Just before Christmas, the Department of Wildlife and Fisheries took another step in its restoration plan for this 13-mile long Pointe Coupee Parish oxbow lake.

Problems began more than a generation ago when digging and dredging projects more than doubled the lake’s drainage area, its watershed. Despite guarantees that sediment traps would be in place, and tended, huge volumes of silt invaded both the north and south ends of the lake and reduced the lake’s carrying capacity for prized recreational fishing species.

As late as 30 years ago, False River was listed among the top five lakes in the country for the number of bass, sunfishes and other edible fish species living in its waters.

Some 10 years ago, fishermen banded together and enlisted the help of elected officials to identify the problems that had reduced the lake to a not-so-inviting fishing spot, and went to state Wildlife and Fisheries for help.

From that push, an initial watershed management plan was put in place in 2013, then as further problems and solutions were identified, an updated plan took over this year.

Local groups, elected officials and the LDWF worked with state agencies like Natural Resources, Environmental Quality, Health and Hospitals and Agriculture and Forestry and the federal Natural Resources Conservation Service.

The first step in the new plan called for stocking some 4,800 black crappie and 4,600 bluegill from the LDWF’s Booker Fowler Fish Hatchery. And they were large fish: the crappie (sac-a-lait) averaged five inches long, and the bluegill four inches long. A second stocking came this week and a LDWF Inland Fisheries Section manager said plans call for continuous stocking efforts throughout 2019.

Other False River improvement projects noted from the LDWF’s plan include:

  • A 210-day dredging project on the north end flats — the end of the lake near New Roads and Ventress — beginning in mid-January with an estimated 94,500 cubic yards of sediment removed and pumped to an area adjacent to the lake.
  • Project plans include using “geotubes” to filter sediment lake water with “clean” water returned to the lake.

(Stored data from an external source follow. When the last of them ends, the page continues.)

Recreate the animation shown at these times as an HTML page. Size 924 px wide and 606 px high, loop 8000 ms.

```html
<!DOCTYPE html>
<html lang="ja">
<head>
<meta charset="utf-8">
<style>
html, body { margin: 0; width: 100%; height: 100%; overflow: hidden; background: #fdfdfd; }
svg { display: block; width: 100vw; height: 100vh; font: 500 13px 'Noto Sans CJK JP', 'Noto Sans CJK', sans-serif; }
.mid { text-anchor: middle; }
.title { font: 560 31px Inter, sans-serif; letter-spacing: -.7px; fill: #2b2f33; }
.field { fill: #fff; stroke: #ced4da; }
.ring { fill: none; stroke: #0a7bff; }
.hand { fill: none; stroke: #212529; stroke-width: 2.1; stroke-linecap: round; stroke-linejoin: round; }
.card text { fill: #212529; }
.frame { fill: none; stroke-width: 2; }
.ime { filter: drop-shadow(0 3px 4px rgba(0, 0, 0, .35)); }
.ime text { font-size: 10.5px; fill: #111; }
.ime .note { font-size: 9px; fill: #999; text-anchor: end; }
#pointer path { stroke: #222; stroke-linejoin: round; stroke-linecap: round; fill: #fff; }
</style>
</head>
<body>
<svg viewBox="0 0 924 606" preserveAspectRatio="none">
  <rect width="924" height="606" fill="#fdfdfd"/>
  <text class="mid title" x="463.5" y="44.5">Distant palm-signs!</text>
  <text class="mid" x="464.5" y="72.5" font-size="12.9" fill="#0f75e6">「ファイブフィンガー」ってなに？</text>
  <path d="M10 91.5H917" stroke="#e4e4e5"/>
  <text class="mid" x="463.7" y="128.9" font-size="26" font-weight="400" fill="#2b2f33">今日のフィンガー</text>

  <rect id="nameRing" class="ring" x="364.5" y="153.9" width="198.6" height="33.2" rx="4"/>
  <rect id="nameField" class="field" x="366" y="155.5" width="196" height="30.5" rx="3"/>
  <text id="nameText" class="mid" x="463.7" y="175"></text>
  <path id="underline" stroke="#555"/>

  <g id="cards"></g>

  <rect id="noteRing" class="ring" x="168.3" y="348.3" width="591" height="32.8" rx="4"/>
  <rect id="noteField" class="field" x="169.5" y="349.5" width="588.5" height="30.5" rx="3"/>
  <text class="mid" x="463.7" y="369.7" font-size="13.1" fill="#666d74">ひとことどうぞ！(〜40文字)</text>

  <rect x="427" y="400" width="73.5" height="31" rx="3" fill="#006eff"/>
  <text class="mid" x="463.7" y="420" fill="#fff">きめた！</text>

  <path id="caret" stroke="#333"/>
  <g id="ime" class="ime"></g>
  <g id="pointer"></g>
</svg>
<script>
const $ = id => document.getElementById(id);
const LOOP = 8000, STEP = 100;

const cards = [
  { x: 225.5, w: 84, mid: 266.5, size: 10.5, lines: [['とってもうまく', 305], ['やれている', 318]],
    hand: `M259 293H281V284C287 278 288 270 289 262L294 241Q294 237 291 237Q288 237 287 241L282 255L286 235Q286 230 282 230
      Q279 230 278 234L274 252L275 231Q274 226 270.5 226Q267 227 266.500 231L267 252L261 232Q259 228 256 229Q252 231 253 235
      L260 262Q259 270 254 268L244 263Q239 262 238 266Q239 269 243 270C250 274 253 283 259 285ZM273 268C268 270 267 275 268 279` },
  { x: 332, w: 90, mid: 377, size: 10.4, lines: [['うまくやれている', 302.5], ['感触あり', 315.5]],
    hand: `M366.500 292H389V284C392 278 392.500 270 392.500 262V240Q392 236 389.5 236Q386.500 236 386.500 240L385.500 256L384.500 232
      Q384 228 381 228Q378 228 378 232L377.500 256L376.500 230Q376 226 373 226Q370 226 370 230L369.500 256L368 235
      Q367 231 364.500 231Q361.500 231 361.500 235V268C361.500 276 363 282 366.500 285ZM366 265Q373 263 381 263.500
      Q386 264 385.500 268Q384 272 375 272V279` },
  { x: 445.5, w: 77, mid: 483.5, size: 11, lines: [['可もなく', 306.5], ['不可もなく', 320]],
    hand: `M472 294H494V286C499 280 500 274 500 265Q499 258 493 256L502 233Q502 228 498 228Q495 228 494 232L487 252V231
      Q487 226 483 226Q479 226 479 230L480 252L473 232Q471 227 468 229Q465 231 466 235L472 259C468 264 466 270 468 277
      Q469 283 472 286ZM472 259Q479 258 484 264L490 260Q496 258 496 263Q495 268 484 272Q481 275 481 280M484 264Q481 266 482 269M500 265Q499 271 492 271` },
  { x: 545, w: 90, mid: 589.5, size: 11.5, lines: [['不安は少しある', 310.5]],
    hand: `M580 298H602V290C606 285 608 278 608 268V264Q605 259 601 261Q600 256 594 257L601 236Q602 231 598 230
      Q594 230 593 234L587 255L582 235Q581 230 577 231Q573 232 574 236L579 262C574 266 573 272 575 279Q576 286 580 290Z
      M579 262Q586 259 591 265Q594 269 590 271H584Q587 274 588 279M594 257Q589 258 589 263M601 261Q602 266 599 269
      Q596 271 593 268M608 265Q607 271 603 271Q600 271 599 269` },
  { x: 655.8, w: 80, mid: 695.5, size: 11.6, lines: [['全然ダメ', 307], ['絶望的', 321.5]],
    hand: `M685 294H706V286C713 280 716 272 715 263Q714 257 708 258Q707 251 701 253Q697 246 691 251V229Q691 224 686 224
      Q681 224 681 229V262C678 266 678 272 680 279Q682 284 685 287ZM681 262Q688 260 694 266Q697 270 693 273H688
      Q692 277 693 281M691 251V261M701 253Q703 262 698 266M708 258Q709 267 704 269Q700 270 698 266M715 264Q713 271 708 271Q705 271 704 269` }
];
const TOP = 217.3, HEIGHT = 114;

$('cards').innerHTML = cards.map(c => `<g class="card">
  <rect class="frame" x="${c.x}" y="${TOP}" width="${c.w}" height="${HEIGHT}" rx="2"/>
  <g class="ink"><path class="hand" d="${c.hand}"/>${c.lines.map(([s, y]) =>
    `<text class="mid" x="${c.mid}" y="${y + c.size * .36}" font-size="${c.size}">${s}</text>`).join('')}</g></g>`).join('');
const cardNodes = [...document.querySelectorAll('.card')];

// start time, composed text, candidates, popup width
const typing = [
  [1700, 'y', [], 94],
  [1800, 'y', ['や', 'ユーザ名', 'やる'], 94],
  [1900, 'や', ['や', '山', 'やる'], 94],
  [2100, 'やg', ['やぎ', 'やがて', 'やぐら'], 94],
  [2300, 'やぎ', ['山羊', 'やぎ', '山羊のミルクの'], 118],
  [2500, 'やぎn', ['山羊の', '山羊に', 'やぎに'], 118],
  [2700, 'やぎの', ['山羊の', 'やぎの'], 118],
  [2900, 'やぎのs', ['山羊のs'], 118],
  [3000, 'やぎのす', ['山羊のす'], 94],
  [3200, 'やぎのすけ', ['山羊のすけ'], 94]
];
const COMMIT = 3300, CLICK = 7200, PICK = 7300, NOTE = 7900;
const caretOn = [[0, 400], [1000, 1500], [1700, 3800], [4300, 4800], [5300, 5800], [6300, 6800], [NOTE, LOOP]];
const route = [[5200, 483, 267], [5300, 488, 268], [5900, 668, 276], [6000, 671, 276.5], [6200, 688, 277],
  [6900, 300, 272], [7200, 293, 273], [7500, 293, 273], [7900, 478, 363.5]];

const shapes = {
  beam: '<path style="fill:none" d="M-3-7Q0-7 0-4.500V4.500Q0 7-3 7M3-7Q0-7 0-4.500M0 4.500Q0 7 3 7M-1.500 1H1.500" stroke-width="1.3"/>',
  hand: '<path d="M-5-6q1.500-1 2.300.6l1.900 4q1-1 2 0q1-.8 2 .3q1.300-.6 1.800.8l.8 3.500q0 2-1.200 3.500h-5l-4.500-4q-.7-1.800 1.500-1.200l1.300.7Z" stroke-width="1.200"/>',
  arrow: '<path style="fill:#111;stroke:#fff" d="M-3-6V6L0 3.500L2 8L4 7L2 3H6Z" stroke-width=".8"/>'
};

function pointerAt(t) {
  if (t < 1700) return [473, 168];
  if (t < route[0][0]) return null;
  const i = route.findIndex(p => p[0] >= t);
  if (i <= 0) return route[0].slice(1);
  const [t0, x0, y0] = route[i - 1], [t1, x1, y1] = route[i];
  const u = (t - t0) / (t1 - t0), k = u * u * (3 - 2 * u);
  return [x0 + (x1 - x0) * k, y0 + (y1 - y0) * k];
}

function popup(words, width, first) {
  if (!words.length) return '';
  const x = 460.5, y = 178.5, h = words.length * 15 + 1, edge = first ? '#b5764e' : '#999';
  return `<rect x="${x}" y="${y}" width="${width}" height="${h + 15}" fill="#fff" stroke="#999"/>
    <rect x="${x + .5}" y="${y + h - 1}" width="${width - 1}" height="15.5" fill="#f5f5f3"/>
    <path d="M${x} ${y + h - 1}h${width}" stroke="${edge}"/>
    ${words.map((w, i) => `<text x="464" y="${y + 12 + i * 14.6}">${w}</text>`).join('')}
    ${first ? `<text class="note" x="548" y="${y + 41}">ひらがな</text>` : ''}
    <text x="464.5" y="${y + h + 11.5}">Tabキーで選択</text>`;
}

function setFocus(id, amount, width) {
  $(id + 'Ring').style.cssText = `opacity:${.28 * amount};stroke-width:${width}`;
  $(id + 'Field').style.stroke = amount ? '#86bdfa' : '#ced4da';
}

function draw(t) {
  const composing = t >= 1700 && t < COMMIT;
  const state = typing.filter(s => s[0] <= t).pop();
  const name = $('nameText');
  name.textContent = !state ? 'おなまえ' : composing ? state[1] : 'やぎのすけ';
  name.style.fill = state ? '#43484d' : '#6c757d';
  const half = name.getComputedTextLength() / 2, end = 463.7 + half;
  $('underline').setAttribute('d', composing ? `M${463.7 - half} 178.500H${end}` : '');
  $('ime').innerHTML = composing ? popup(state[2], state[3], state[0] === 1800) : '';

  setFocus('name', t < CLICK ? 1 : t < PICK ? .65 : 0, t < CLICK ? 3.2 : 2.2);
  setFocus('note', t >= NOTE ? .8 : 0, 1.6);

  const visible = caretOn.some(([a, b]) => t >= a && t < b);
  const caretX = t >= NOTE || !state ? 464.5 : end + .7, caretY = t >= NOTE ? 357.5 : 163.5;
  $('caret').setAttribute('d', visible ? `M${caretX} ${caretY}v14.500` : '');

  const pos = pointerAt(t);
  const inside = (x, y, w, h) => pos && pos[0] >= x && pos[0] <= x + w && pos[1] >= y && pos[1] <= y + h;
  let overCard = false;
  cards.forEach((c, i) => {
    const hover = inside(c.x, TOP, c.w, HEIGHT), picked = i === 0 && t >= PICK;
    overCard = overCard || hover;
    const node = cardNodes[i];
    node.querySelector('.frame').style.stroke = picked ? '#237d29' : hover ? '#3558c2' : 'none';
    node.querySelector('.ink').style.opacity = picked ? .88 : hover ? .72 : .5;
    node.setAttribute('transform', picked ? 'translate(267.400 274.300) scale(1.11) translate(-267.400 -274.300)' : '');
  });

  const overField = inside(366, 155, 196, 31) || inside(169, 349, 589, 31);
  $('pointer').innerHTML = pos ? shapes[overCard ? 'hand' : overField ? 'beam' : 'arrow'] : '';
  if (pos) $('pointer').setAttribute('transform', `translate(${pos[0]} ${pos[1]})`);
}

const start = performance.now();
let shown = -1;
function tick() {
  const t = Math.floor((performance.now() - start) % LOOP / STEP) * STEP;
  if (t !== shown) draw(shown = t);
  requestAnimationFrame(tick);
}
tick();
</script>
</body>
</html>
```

“The dredging work will increase average depths in the area, and boost available fisheries habitat. Additionally, removing the unconsolidated sediments will reduce turbidity and ultimately improve overall water quality,” the project report stated, adding project funding came from a push by Pointe Coupee’s state Rep. Major Thibaut and the False River Watershed Council.

Meetings

  • The Louisiana Wildlife and Fisheries Commission’s January meeting has been moved to Jan. 8 from it’s original Jan. 3 date. The Jan. 8 meeting is set for 9:30 a.m. in the Joe Herring Room at LDWF headquarters on Quail Drive in Baton Rouge.
  • A public meeting to discuss the Queen Bess Island Restoration Project will be held at 9:30 a.m., Jan. 3 at LDWF headquarters for the Louisiana Trustee Implementation Group.

New Year’s wishes

Advocate Outdoors has been nearly void of editorial content this year, but 2019 is upon us with several items on the wish list for all the average Jims and Janes and their children living in our state and who want to enjoy the outdoors for them and generations to come.

  • A resolution to this “private” waters issue. It’s been offered for more than 20 years here, that one solution is to offer an option to landowners of these “private” canals: because these coastal canals have contributed to land loss in our state, the options are to fill in the canals and restore the lands to its original state, or to open the canals for fishing (not trespass) as long as the fishermen remain in boats.
  • At the risk of drawing the ire of the state’s oyster business during the holidays, a resolution to the problems of oysters and Louisiana’s need to restore our coastal marshes and barrier islands.
  • Hoping the Modern Fish Act brings sanity and balance to the issues of dealing with recreational fishing off our coast. It’s been more than a 20-year fight to get federal fisheries managers, including the federal fishery management councils, to break from the too-long-held notion that recreational fishing merely is a pastime and not the economic engine it is for our nation’s coastal states. It took a new administration in Washington, D.C. and Congressional action to break this stalemate, and, while it’s time to celebrate the MFA, it’s also time to hold the fishery managers accountable to this new mandate.
  • A prayer the state gets funding to help eradicate whatever little bug it is destroying the Roseau cane in areas around the lower Mississippi River. If you’ve been in the marshes and runs off the river south of New Orleans, then all that brown you see is where healthy, green cane was standing two years ago. After seeing it, a thought that burning the vast stands of affected can might help after migratory waterfowl have left for their spring and summer homes. Burning would kill the bugs and their eggs, but won’t kill the plant to the root, and it seems the cane would come back.